It was with some trepidation that I arrived in the Duke Pub last Friday at 7.15 for the Dublin Literary Pub Crawl. Acting like a tourist in your own city is a dangerous business. As a Dub I get frequently irked by the twin pillars of Dublin Stereotype; Ross O’Caroll-Kelly and Dicey Riley. I feared the latter might be the principal focus of this tour. The tour begins in the Duke pub (and ends in Davy Byrnes on the same street) and there is a room set aside for the group to warm up between 7 and 7.30. The first item on the agenda is a brief introduction to the tour by your guides and the caveat that they are culture enthusiasts not experts so could we leave any really heavy questioning until the end. (I imagine this is the result of previous experience) We were also informed that there would be a quiz at the end of the tour in which one lucky punter could win the world famous Dublin Literary Tour T-Shirt.

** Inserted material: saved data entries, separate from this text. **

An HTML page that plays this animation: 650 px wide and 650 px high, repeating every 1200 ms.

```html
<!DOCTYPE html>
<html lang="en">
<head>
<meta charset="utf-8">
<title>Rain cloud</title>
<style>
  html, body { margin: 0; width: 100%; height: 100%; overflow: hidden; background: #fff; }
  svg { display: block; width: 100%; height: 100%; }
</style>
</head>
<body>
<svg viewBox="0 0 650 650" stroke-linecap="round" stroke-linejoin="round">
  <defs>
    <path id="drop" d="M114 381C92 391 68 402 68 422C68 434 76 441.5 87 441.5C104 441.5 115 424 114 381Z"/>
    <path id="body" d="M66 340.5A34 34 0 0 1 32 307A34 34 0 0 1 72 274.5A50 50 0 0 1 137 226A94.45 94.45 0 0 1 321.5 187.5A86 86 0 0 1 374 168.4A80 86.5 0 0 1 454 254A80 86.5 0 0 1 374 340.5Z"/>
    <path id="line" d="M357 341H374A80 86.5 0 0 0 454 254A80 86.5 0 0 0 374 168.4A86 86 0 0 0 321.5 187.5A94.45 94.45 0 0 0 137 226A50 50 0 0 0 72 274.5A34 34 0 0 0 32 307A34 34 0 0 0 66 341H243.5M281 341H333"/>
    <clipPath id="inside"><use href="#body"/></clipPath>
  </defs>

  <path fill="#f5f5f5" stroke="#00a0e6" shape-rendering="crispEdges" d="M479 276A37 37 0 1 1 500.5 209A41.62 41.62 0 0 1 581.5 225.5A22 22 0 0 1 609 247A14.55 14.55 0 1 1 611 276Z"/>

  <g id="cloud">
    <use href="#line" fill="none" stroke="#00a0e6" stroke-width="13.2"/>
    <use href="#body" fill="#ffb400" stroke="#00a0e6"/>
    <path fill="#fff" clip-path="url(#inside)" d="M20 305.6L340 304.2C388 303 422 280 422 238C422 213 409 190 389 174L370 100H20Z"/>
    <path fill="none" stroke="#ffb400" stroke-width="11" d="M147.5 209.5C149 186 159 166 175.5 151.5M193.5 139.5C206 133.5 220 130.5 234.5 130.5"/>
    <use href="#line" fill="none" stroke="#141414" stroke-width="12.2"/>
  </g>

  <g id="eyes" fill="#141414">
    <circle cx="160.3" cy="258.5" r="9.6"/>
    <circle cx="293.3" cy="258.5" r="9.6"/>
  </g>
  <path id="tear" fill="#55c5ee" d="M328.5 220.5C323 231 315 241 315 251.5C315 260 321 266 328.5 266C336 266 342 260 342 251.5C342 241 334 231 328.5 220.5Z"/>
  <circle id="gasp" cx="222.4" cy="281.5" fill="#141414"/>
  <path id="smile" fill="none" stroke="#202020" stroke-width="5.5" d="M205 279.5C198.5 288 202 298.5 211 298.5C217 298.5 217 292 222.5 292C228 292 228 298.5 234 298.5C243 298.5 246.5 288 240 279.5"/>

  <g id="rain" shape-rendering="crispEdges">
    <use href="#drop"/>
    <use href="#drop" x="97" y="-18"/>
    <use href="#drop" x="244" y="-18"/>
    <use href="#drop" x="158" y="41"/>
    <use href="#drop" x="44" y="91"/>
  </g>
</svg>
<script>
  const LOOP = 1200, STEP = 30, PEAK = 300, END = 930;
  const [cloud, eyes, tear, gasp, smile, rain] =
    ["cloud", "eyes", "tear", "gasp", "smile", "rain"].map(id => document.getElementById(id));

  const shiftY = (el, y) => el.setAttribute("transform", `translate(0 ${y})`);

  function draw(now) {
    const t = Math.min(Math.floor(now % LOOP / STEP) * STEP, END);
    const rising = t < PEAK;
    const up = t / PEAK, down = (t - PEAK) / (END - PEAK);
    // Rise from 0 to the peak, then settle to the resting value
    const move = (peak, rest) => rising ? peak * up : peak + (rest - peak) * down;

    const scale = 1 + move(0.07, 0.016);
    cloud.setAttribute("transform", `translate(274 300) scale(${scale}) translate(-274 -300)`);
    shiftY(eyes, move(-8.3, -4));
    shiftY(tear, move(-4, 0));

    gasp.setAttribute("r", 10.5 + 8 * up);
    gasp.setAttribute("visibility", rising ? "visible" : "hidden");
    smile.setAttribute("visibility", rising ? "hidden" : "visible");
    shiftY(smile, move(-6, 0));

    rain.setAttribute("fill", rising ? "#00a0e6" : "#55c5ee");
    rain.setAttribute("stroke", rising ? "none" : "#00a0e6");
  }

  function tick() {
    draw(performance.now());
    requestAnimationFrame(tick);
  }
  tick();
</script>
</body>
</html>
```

The first hit of culture comes with a rendition of a few of the 27 verses of ‘Waxie’s Dargle’ a drinking song. Hmmm. I’ll keep an open mind for now. The performances are interspersed with banter, an extremely difficult thing to keep spontaneous night after night and, to be fair to the guides, while it may have seemed slightly forced to my ear, the bursts of laughter from the ‘real’ tourists showed that it was perfectly pitched. Then came a scene from ‘Waiting for Godot’ and the strength of the tour became immediately apparent. The tour guides are actors, and good ones. Even with the jolly, almost bawdy, mood of the audience which they stoked in the opening few minutes, there was complete silence for the five minute scene. After this we moved to O’Neills of Suffolk Street via Trinity College where a brief literary history of the college was interspersed with a reading from a letter of Oscar Wilde to his mother in which he related a (failed) attempt by a bunch of Iowa miners to drink him under the table. After O’Neills we were treated to a scene from ‘The Risen People,’ a stage play based on the novel ‘Strumpet City’ by James Plunkett and then on to the Old Stand. After the Old Stand, one of Michael Collins’ favoured watering holes, we went back to Duke Street where the Quiz was held outside the Duke bar and the final drink of the night was in Davy Byrne’s on the same street.

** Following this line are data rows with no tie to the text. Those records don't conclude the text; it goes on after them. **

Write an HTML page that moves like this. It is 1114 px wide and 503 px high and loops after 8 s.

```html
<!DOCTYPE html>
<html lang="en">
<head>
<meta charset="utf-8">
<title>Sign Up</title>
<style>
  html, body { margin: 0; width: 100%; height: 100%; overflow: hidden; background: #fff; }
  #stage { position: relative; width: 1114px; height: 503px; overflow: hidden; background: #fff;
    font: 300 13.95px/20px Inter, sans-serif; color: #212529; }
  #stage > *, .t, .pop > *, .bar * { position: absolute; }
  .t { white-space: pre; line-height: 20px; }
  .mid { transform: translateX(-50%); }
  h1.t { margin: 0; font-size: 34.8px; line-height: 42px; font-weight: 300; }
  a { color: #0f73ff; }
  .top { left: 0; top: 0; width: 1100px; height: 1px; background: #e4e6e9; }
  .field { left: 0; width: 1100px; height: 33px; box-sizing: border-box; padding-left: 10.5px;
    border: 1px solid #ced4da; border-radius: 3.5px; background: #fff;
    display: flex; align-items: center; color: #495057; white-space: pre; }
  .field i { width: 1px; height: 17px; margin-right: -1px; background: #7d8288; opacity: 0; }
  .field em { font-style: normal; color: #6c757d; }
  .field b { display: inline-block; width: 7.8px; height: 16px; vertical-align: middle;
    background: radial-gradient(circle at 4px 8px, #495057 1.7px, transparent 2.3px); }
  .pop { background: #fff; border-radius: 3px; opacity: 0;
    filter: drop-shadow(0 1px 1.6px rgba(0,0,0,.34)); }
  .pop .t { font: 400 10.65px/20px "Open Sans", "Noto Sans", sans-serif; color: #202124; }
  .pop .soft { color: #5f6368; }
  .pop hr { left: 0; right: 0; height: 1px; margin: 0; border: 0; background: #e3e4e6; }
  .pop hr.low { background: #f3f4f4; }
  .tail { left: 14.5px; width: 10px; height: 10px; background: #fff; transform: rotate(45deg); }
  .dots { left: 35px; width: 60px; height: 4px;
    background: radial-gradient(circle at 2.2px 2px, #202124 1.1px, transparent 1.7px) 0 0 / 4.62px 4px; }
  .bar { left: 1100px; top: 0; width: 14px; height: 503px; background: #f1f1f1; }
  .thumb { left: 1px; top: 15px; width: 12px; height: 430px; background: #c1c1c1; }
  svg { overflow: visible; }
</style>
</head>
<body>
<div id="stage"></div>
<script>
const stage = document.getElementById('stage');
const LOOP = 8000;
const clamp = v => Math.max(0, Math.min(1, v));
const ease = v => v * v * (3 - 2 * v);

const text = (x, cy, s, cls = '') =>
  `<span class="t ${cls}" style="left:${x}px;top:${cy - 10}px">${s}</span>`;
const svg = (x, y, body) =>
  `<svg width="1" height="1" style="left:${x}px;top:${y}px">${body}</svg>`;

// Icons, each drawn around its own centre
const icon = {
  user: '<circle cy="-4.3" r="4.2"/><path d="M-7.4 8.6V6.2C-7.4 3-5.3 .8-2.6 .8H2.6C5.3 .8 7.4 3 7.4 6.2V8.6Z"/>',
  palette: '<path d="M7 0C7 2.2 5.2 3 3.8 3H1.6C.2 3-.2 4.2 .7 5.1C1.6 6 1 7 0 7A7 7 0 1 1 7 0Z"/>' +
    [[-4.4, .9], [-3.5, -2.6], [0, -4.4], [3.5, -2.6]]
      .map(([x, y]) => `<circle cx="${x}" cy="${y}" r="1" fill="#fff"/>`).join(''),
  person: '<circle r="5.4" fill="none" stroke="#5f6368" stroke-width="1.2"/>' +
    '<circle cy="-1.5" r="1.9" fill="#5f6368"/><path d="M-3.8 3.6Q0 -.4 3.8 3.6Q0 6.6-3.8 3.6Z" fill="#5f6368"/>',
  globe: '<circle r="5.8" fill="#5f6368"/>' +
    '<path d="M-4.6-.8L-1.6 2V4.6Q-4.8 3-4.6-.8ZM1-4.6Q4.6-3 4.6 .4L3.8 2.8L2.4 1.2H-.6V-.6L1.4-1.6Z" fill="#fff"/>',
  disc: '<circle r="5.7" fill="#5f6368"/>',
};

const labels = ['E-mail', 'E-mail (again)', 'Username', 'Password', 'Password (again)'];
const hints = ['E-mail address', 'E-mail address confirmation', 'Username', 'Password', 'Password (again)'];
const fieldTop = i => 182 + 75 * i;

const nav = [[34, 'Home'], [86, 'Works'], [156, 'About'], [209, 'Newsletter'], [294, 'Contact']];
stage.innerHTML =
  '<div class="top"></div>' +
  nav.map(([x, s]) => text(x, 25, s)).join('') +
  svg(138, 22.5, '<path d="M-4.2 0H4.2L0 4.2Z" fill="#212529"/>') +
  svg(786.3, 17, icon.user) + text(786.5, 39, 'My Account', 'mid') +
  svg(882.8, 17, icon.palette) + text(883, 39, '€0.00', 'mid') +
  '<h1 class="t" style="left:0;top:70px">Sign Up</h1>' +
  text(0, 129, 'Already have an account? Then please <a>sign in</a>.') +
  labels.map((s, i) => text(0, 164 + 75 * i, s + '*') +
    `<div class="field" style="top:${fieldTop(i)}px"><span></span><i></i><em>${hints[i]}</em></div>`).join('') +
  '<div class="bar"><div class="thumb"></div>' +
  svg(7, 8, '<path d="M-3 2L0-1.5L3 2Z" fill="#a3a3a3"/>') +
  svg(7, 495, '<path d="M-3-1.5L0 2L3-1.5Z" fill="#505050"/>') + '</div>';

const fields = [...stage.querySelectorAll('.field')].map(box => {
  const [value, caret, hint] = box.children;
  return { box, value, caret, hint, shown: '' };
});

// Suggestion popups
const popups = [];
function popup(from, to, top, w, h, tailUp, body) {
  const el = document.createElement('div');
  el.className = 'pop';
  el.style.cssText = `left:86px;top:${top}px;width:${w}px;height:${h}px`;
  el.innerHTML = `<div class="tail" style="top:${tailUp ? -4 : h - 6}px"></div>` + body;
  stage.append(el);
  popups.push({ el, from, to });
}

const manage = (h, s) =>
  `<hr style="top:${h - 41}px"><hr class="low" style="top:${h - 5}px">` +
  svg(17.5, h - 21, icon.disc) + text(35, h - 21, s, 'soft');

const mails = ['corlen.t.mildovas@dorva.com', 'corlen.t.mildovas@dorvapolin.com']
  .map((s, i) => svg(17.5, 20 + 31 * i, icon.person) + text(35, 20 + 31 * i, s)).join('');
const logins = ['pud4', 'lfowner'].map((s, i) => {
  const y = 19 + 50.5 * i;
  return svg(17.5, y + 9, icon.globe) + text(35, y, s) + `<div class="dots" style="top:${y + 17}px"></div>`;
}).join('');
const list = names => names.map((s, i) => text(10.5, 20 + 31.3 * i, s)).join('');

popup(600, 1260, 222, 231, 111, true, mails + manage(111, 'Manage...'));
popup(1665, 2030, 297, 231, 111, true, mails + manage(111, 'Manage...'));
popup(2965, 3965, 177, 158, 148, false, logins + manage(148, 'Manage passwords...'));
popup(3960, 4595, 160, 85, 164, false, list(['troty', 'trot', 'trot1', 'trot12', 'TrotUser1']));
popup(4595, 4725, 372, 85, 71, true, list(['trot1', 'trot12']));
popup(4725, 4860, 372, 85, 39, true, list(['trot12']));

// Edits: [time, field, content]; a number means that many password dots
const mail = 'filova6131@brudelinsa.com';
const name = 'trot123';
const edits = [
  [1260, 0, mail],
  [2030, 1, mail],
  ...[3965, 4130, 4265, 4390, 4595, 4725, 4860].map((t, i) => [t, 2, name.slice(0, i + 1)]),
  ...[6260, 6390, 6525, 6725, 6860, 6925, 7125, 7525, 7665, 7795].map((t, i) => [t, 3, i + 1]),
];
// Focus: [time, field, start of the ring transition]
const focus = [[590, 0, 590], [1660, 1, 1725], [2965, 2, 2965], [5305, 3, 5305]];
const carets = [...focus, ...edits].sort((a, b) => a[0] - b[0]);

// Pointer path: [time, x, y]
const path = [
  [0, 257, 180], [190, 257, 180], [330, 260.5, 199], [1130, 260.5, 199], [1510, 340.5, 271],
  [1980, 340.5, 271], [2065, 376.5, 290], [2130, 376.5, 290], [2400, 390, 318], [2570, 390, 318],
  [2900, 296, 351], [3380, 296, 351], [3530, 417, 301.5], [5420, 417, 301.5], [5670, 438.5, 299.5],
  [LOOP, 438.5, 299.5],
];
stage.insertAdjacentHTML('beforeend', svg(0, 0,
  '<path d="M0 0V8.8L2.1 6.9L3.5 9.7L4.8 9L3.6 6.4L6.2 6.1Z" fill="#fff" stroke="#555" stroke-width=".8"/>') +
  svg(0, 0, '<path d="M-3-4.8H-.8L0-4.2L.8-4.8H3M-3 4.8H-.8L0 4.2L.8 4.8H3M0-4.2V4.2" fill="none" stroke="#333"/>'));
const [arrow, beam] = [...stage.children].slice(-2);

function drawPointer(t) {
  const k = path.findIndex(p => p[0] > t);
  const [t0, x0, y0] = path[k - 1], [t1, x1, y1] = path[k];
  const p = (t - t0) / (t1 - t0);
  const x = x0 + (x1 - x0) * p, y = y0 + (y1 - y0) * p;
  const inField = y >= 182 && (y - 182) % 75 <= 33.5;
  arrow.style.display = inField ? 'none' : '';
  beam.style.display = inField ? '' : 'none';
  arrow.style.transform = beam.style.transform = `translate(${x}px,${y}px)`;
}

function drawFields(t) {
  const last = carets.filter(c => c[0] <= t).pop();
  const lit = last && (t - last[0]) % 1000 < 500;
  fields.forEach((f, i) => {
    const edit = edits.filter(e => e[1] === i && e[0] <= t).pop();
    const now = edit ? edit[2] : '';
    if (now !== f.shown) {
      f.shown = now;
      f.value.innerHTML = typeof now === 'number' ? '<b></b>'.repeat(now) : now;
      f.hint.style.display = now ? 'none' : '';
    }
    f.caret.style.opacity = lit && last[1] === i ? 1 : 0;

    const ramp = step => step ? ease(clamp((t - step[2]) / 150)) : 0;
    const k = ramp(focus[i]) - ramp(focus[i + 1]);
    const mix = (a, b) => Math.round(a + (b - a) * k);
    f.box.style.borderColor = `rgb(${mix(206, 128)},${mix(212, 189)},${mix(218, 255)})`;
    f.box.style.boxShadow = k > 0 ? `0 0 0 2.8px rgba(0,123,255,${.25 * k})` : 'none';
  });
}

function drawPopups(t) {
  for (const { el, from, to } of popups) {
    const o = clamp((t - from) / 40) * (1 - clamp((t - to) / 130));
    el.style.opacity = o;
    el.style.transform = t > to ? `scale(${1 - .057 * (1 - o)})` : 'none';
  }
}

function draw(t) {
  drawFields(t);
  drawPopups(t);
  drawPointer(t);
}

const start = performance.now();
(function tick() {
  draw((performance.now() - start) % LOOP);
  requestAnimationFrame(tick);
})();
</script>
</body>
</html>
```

When acting as a tourist in your own city, even if you’re not as ‘fiercely true and loyal to the town that gave you birth,’ as I am, it is important to get your headspace right. Yes some of the banter was more overstated than it would be in a pub, but after a minute or two I realized that this is in fact the perfect opportunity to watch people from other countries appreciate your city, town, country. It’s a lovely feeling. The small size of the Dublin acting family means that you may recognize the actors from a play you’ve seen years ago, which adds to the familiarity of the whole experience. (The taller of the two used to be in ‘Pajo’s Junkbox’. Remember that?) There’s also the buzz you get when you share a part of the tour with the guides which strangers might not understand. In the scene from ‘The Risen People’, both myself and my friend spat on the floor in unison with the two actors when the name William Martin Murphy was mentioned. Not because we had seen the play you understand. Then there’s the chance to learn things you didn’t know about the literary history of Dublin (as if). Oliver Goldsmith wrote ‘Hickory Dickory Dock’!